MILWAUKEE (CBS 58) -- Milwaukee Mayor Tom Barrett says the city’s frontline workers will begin receiving COVID-19 vaccines as soon as Thursday, Jan. 7. On Wednesday, 100 doses of the Pfizer vaccine arrived for the city and 800 more will trickle in beginning Monday, Jan. 11.
The city of Milwaukee became an eligible vaccinator by the state on Dec. 28. The 100 vaccines that arrived will be split, 50 will go to frontline workers within the city’s health department and 50 to the fire department. The workers are all part of the 1A category.
“Those who are closest to the public, as well as laboratory staff who deal with live samples on a regular basis, as well as individuals at our testing sites,” said Marlaina Jackson, interim commissioner at the Milwaukee Health Department.
Mayor Barrett says he wants vaccines to be up and running as soon as possible. The Pfizer vaccines must be used within 120 hours if not kept in a deep freezer.

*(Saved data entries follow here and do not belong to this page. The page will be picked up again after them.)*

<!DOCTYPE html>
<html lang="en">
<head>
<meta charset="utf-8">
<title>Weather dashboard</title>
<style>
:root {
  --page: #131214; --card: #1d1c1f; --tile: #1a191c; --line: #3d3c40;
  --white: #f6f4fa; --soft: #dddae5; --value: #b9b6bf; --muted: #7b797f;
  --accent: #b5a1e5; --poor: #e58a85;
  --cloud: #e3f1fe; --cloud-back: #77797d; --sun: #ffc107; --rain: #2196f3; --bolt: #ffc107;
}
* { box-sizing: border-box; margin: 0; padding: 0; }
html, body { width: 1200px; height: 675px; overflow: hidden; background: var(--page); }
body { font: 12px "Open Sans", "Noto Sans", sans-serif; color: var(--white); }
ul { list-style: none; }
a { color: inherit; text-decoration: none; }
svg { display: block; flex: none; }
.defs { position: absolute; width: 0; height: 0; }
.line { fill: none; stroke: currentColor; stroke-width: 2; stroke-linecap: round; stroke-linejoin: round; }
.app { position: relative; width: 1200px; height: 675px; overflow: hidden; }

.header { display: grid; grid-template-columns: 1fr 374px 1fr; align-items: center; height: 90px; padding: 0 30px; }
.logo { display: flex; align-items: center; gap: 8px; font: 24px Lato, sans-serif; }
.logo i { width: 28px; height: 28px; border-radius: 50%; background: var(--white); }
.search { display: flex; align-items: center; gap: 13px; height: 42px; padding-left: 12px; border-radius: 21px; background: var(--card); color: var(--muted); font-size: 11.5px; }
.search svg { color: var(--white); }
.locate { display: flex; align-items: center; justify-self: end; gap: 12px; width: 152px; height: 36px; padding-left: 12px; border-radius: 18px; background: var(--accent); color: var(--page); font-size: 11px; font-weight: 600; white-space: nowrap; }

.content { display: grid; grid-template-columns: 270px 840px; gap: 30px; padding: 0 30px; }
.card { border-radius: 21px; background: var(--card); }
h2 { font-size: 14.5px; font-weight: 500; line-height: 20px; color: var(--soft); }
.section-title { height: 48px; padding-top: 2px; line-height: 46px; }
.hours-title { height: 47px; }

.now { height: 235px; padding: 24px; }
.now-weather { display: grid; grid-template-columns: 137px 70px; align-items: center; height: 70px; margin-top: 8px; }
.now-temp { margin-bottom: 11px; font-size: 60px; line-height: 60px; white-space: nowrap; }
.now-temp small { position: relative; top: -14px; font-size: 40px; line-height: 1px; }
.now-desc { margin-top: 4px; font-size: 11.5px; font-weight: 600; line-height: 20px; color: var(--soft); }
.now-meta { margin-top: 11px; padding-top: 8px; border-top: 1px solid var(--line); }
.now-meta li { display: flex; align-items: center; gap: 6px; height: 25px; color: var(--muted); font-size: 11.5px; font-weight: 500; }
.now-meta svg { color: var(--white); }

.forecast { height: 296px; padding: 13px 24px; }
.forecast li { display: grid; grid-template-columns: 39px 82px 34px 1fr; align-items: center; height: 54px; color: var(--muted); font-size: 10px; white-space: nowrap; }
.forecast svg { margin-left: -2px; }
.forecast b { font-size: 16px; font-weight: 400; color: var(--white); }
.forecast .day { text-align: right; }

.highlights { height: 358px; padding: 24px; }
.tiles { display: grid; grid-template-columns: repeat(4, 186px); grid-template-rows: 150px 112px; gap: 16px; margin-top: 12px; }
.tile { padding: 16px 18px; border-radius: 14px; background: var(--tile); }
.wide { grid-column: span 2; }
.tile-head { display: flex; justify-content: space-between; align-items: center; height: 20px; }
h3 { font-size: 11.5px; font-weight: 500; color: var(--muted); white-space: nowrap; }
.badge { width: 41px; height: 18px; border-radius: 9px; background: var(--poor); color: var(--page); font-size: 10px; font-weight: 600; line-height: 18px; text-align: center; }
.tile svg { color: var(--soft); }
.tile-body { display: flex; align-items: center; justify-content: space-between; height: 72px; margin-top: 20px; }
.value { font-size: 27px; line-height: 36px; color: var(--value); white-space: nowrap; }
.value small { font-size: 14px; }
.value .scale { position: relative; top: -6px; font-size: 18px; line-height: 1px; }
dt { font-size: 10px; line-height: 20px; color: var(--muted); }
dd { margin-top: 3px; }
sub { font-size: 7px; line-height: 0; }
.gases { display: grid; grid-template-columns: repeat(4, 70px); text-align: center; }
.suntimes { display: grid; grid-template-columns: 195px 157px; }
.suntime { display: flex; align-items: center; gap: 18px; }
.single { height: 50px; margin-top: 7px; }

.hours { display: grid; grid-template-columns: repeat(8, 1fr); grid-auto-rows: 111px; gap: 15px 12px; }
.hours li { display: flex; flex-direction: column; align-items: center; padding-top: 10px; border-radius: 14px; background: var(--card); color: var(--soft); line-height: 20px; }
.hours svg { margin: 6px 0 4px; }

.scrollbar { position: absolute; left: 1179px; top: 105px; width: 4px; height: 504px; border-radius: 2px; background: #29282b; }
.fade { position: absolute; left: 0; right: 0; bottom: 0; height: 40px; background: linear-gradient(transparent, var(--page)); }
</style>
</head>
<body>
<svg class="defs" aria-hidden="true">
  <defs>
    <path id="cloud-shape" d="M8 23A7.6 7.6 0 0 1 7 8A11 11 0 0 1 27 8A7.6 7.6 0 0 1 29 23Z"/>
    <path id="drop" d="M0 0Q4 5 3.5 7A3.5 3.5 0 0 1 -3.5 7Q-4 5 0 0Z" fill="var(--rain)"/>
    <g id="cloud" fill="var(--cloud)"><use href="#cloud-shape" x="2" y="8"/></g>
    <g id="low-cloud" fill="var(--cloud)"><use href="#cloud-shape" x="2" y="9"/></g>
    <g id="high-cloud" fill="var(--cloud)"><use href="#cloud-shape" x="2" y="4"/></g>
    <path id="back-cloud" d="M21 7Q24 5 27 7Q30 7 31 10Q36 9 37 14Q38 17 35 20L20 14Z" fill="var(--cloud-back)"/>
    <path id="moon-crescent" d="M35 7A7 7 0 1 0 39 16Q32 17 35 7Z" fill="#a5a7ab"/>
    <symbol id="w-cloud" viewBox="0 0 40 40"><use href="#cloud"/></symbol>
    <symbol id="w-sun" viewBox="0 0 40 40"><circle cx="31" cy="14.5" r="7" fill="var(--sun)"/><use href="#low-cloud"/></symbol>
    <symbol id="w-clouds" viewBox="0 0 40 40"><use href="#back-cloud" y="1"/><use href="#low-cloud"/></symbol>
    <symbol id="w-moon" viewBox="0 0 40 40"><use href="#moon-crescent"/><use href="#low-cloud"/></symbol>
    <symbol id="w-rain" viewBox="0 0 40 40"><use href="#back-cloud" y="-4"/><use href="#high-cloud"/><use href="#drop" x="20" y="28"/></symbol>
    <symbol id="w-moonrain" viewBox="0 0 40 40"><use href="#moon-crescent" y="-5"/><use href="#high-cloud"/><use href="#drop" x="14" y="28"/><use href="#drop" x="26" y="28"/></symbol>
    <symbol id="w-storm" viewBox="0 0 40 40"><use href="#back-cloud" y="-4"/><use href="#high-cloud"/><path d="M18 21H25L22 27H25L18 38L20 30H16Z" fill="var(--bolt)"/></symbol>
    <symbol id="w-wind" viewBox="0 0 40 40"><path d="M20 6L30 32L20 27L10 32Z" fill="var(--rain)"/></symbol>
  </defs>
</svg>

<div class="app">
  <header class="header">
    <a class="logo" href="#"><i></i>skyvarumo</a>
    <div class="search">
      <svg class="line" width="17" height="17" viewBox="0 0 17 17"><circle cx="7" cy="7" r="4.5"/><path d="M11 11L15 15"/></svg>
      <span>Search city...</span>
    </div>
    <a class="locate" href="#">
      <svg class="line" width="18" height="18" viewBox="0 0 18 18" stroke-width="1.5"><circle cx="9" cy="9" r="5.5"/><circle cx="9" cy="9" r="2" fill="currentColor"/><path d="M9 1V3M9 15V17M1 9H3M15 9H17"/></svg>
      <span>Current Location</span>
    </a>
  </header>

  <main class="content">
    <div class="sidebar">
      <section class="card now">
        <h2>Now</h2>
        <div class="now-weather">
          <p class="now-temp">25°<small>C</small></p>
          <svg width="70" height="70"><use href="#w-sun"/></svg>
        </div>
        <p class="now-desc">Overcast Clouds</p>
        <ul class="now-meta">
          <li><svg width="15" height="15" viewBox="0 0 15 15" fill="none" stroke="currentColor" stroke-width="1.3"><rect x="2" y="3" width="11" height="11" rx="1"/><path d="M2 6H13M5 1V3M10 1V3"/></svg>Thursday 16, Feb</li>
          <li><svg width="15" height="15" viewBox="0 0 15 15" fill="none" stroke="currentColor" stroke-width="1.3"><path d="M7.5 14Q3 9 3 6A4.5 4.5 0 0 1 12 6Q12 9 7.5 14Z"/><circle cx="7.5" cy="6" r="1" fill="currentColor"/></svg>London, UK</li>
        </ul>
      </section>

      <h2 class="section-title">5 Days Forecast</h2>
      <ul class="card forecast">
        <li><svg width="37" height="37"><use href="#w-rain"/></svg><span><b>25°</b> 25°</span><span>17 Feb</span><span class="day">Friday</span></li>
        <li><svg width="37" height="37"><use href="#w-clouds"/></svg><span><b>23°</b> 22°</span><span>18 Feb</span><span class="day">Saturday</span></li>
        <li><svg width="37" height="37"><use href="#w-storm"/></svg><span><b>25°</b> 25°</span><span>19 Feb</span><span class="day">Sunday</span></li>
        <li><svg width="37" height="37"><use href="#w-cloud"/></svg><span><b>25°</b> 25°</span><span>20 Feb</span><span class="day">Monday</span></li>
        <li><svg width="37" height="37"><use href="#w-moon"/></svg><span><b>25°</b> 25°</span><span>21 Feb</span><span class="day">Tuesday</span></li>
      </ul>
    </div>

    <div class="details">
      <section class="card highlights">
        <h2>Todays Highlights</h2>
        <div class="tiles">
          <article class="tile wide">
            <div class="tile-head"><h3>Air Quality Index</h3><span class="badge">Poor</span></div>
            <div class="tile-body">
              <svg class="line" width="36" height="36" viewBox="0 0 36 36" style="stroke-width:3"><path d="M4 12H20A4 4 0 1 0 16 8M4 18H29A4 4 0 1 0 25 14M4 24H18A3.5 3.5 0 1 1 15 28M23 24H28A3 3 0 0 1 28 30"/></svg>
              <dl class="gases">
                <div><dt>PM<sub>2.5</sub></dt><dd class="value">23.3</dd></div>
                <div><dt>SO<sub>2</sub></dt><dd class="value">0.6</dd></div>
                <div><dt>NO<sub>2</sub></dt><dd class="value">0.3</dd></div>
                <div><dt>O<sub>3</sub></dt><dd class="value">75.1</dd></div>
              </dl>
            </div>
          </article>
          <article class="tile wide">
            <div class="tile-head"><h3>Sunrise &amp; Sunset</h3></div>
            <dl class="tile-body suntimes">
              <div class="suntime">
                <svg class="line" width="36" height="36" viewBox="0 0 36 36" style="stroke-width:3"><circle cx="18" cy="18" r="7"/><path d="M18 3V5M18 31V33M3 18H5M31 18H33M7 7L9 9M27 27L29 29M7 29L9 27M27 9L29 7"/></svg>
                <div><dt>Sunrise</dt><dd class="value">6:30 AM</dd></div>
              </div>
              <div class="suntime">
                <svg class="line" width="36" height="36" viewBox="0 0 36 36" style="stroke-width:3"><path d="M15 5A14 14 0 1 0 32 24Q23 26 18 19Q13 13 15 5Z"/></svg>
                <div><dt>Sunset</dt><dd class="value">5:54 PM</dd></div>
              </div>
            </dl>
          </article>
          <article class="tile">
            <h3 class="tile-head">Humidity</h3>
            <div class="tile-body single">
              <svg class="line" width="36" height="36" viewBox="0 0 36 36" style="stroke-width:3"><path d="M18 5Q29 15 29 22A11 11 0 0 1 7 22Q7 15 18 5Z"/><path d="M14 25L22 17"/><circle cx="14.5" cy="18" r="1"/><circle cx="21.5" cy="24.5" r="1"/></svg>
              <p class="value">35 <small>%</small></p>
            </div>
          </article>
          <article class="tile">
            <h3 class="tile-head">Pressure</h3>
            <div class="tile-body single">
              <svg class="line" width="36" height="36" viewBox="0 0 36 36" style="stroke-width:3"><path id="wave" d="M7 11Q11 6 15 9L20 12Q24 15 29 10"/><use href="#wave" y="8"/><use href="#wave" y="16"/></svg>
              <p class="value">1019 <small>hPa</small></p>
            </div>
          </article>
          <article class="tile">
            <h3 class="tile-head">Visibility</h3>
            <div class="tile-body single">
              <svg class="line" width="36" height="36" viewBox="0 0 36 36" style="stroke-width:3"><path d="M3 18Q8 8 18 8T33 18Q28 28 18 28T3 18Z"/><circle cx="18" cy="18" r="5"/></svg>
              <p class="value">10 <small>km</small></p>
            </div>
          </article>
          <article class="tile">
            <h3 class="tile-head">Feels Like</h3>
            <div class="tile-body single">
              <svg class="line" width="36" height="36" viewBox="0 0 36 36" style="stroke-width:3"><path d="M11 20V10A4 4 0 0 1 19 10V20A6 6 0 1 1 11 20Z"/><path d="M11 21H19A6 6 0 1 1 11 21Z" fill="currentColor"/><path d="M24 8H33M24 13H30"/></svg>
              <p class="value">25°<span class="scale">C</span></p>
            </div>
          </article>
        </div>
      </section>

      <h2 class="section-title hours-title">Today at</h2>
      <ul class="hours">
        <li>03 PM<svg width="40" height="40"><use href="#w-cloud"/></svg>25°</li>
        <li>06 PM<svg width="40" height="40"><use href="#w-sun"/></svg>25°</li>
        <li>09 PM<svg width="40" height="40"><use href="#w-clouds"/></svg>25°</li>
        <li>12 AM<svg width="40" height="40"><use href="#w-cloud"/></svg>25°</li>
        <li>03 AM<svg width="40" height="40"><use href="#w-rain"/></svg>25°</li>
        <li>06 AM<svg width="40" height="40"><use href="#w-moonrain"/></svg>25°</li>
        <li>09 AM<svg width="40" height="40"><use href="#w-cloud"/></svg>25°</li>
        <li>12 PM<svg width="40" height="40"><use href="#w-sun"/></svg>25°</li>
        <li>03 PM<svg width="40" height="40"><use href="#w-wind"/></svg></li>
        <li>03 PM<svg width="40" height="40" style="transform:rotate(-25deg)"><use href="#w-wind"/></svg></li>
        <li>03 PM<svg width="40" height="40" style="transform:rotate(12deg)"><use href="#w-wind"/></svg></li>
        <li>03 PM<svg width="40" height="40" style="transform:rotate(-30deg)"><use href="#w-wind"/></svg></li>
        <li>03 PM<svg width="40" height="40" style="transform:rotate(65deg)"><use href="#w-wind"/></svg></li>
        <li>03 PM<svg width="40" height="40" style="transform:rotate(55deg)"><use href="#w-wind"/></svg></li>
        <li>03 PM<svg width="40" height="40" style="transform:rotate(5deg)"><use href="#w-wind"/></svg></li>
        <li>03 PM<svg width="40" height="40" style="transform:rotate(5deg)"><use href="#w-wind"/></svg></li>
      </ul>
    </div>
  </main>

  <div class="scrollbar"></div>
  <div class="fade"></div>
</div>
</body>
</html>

”In addition to this, we will receive 800 next week and again this is something we’re actually pleased with. They will come in staggered shipments and that will allow us again to work around the freezer issue,” said Mayor Barrett.
Marlaina Jackson says the vaccinations will happen at health department sites for the first 100 doses until a permanent site is ready. The vaccinations come at a time where the state and city is seeing a continual increase in percent positives within the last week. The 7-day average percent positivity as of Tuesday, Jan. 5 in Wisconsin sits at 32-percent according to DHS.
“We anticipated that spike,” said Jackson. “We’re going to continue to watch it closely and make adjustments as that kind of unfolds.”
“If it stays here at this point it’s not terrible, but if it continues to go up then you know we don’t want a repeat of what we saw in November,” said Dr. Nasia Safdar, medical director for infection prevention at UW Health.
Mayor Barrett says 60-percent of the fire department so far has signed up to get vaccinated, but he expects a much higher compliance rate in the near future. The CDC says so far less than 74,000 Wisconsinites have gotten immunized.
“We know that some of that infrastructure has been challenging to achieve, but I think from the standpoint of getting health care workers vaccinated, I think that piece has worked well,” said Dr. Safdar.
Dr. Safdar hopes vaccinations do not stay at this pace.
“I think it largely depends upon the supply and if we get the supply that we expect to get then I think it would be all hands on deck to get as many people vaccinated,” Dr. Safdar added.
“Just the very beginning with 100 now, 800 coming next week—and hopefully that number will multiply and multiply and multiply,” said Mayor Barrett.
Mayor Barrett says he hopes the city will be able to move on to phase 1B of vaccinations by the end of January.
The state is still delegating who is included in the next phase.